(Records from a data collection)
--*--
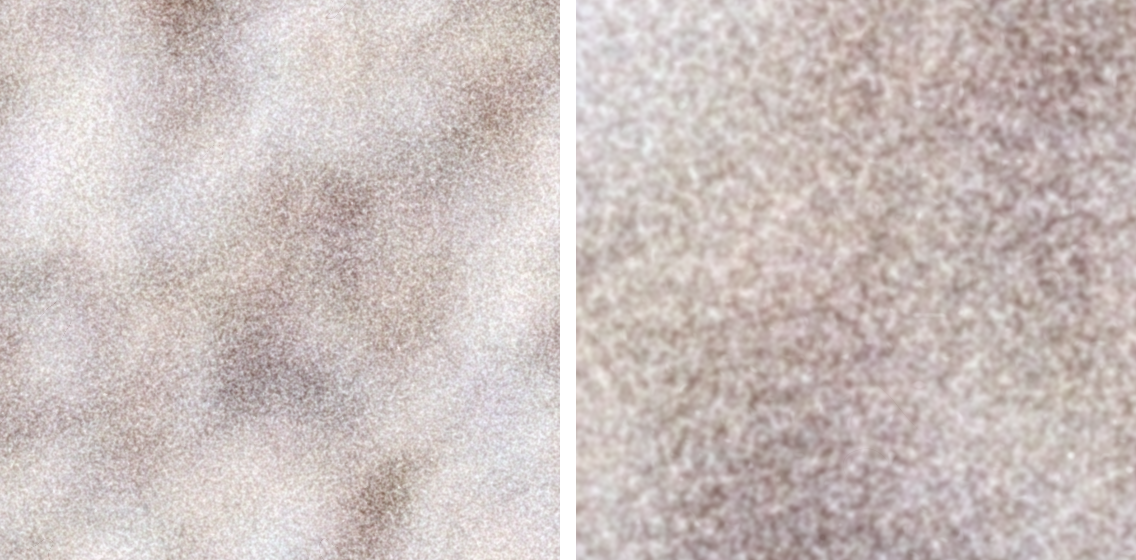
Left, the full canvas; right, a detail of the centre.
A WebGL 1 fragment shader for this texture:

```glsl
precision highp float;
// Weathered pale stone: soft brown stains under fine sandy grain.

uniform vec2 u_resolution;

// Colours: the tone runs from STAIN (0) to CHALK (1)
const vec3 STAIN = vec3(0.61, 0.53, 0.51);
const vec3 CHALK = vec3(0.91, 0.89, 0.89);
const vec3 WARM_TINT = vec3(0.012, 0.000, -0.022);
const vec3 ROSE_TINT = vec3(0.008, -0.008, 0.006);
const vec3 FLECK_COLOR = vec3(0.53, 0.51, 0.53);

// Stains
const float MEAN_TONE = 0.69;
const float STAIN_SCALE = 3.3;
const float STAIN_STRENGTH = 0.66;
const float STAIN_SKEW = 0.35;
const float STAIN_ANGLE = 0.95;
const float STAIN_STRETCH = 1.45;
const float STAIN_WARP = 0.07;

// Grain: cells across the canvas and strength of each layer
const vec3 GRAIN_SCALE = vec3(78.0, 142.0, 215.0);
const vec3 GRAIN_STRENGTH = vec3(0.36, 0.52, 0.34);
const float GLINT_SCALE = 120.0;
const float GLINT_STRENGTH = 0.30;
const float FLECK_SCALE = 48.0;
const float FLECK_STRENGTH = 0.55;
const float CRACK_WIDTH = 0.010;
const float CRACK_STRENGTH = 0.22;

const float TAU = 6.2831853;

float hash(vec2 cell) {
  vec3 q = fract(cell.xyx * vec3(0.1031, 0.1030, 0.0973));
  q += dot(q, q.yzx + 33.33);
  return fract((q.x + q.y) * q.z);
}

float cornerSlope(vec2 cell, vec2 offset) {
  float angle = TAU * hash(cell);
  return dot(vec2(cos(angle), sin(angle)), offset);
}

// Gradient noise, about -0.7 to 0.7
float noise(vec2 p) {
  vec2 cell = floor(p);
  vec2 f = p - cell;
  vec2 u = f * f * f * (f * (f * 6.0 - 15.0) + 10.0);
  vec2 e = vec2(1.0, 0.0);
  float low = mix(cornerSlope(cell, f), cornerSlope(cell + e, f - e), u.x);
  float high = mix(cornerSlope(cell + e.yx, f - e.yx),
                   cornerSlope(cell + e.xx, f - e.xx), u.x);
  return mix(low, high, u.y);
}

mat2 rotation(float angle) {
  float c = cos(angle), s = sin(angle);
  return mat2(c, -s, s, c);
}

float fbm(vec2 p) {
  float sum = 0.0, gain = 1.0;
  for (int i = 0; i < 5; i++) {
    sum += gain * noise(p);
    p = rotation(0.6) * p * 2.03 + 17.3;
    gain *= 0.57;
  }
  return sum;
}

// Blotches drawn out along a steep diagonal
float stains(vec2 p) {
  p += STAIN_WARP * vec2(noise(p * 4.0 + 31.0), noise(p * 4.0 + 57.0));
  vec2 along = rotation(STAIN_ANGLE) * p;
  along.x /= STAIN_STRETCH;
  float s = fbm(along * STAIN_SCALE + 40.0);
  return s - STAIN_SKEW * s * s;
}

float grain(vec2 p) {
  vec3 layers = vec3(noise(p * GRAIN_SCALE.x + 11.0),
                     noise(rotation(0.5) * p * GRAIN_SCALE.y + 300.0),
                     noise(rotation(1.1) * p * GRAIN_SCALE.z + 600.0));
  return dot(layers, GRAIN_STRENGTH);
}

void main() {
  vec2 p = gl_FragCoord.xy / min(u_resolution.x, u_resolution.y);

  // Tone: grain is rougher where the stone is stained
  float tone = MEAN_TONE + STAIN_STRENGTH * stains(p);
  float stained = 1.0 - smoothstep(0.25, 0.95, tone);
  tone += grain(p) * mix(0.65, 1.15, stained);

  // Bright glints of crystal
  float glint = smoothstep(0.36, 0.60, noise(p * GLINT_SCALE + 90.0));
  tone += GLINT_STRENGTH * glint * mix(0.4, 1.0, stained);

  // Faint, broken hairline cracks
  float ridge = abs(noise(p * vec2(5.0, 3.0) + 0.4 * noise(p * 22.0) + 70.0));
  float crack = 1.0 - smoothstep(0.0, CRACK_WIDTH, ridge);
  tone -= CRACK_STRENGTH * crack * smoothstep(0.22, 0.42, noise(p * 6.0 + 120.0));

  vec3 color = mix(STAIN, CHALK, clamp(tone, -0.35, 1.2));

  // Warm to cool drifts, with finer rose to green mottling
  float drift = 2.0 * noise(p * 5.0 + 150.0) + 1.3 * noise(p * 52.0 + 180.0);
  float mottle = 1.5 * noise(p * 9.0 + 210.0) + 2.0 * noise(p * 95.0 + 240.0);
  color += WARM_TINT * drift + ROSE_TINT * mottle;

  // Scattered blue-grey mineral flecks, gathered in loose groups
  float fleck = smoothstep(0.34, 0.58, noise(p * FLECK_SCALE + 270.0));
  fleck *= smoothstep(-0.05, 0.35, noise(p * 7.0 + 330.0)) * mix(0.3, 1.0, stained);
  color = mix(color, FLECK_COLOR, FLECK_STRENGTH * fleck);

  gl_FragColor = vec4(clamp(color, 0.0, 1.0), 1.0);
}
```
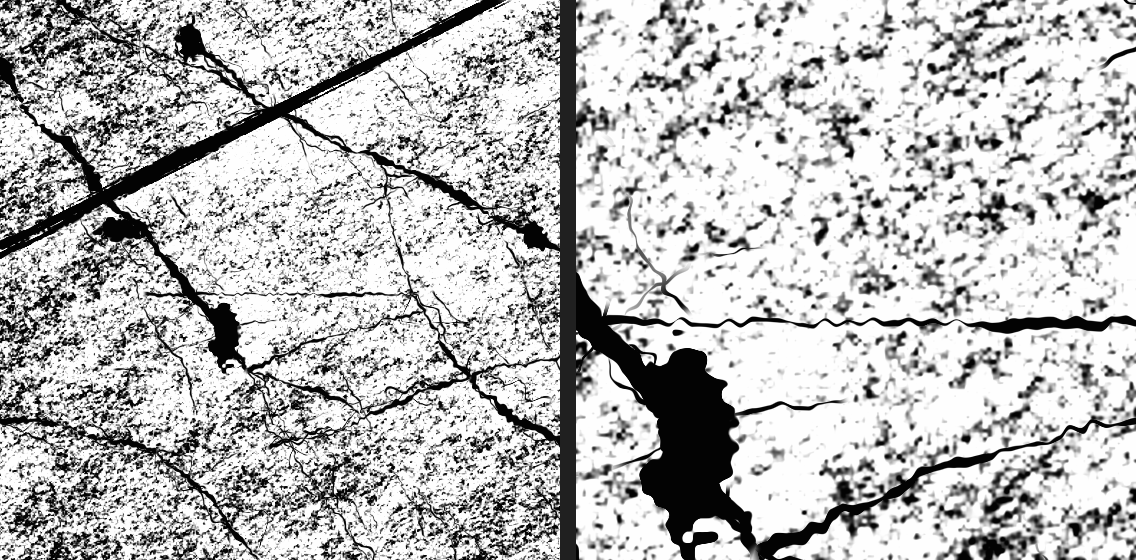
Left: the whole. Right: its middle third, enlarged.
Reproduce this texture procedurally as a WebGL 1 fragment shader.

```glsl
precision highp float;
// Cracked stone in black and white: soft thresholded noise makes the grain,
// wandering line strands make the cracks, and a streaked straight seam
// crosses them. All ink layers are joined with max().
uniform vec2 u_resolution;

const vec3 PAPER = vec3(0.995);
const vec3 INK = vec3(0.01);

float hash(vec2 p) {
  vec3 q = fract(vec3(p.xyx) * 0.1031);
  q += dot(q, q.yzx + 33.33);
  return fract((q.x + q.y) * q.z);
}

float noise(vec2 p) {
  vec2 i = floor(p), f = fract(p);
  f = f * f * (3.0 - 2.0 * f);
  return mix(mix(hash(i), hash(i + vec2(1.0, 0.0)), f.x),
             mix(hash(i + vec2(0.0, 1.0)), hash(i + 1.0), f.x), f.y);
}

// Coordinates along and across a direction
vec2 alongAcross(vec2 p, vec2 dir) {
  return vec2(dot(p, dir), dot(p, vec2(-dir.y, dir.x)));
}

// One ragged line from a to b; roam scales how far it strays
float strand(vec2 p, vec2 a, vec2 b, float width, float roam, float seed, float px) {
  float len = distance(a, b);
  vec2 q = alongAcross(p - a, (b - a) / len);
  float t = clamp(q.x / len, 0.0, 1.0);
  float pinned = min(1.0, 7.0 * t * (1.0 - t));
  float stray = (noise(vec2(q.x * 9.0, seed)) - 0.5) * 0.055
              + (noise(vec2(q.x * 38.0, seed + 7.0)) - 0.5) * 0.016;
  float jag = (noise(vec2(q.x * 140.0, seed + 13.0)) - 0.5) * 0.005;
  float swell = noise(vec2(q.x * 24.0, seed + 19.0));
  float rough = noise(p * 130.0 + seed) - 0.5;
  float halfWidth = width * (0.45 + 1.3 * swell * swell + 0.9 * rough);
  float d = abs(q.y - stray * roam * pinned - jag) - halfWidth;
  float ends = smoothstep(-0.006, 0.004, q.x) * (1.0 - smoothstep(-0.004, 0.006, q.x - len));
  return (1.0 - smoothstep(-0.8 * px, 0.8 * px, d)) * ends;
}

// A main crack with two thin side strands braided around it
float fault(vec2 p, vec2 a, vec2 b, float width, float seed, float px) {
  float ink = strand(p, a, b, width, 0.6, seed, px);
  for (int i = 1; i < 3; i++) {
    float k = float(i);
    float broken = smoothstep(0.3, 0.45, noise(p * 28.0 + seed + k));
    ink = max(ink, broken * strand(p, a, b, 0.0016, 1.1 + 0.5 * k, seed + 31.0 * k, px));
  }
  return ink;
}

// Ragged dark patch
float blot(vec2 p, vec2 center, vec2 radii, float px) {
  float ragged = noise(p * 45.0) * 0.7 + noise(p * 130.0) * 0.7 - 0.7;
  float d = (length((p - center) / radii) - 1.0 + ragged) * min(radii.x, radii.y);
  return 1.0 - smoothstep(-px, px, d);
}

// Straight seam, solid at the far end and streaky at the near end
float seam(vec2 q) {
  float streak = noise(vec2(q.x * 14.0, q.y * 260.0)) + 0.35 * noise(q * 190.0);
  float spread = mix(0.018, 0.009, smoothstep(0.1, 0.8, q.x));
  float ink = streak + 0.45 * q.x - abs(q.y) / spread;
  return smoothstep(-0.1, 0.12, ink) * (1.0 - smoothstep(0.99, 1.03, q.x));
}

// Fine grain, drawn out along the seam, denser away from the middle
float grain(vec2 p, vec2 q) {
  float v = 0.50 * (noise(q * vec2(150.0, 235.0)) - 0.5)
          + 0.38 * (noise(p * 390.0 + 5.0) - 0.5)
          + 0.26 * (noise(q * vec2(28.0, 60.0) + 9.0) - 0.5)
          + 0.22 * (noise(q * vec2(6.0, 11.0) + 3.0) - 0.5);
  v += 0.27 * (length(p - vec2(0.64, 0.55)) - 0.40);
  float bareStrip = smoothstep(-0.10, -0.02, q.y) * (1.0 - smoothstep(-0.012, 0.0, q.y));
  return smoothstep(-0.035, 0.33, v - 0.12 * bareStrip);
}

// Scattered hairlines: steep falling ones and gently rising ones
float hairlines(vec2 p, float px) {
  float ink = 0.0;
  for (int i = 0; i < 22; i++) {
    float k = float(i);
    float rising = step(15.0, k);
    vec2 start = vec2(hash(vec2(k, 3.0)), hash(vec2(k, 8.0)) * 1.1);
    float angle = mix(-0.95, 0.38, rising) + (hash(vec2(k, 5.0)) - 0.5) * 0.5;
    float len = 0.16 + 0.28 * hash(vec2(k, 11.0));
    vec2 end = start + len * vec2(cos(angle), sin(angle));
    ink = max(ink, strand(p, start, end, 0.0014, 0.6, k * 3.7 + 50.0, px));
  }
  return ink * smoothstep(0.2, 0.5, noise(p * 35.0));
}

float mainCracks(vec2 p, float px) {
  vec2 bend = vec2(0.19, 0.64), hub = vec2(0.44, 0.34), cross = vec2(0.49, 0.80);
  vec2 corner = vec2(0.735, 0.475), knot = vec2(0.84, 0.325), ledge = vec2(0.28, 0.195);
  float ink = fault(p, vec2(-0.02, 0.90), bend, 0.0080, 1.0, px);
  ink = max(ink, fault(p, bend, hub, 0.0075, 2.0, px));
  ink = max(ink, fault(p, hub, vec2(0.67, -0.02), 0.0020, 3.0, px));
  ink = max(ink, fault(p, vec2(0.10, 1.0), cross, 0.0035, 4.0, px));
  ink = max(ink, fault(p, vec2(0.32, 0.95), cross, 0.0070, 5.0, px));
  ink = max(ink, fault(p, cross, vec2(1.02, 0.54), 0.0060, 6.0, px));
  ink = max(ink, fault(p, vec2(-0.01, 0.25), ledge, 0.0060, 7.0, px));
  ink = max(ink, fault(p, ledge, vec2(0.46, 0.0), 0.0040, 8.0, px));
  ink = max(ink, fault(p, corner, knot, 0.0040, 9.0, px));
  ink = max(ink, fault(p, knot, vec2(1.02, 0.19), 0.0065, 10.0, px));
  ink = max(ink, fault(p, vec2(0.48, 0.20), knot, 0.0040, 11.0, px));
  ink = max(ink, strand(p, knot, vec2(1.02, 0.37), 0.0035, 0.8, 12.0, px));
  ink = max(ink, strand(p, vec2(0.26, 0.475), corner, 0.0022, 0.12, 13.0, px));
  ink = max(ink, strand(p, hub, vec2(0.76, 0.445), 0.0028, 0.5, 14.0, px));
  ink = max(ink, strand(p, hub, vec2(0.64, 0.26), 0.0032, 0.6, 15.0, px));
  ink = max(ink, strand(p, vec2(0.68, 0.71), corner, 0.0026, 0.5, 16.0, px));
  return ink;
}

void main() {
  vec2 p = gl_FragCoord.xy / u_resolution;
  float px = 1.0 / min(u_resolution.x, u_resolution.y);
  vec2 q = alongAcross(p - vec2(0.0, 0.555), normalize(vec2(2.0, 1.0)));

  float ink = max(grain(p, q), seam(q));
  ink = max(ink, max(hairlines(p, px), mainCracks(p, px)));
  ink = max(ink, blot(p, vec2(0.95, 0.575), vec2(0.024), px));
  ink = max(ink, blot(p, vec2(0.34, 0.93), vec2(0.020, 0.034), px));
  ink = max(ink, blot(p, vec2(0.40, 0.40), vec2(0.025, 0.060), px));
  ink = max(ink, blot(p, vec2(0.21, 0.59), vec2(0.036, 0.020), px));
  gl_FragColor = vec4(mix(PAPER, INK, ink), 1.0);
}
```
--*--
Review the preceding data and report every line that includes the string "seed".

• [EXERCISE OUTPUT]:
float strand(vec2 p, vec2 a, vec2 b, float width, float roam, float seed, float px) {
  float stray = (noise(vec2(q.x * 9.0, seed)) - 0.5) * 0.055
              + (noise(vec2(q.x * 38.0, seed + 7.0)) - 0.5) * 0.016;
  float jag = (noise(vec2(q.x * 140.0, seed + 13.0)) - 0.5) * 0.005;
  float swell = noise(vec2(q.x * 24.0, seed + 19.0));
  float rough = noise(p * 130.0 + seed) - 0.5;
float fault(vec2 p, vec2 a, vec2 b, float width, float seed, float px) {
  float ink = strand(p, a, b, width, 0.6, seed, px);
    float broken = smoothstep(0.3, 0.45, noise(p * 28.0 + seed + k));
    ink = max(ink, broken * strand(p, a, b, 0.0016, 1.1 + 0.5 * k, seed + 31.0 * k, px));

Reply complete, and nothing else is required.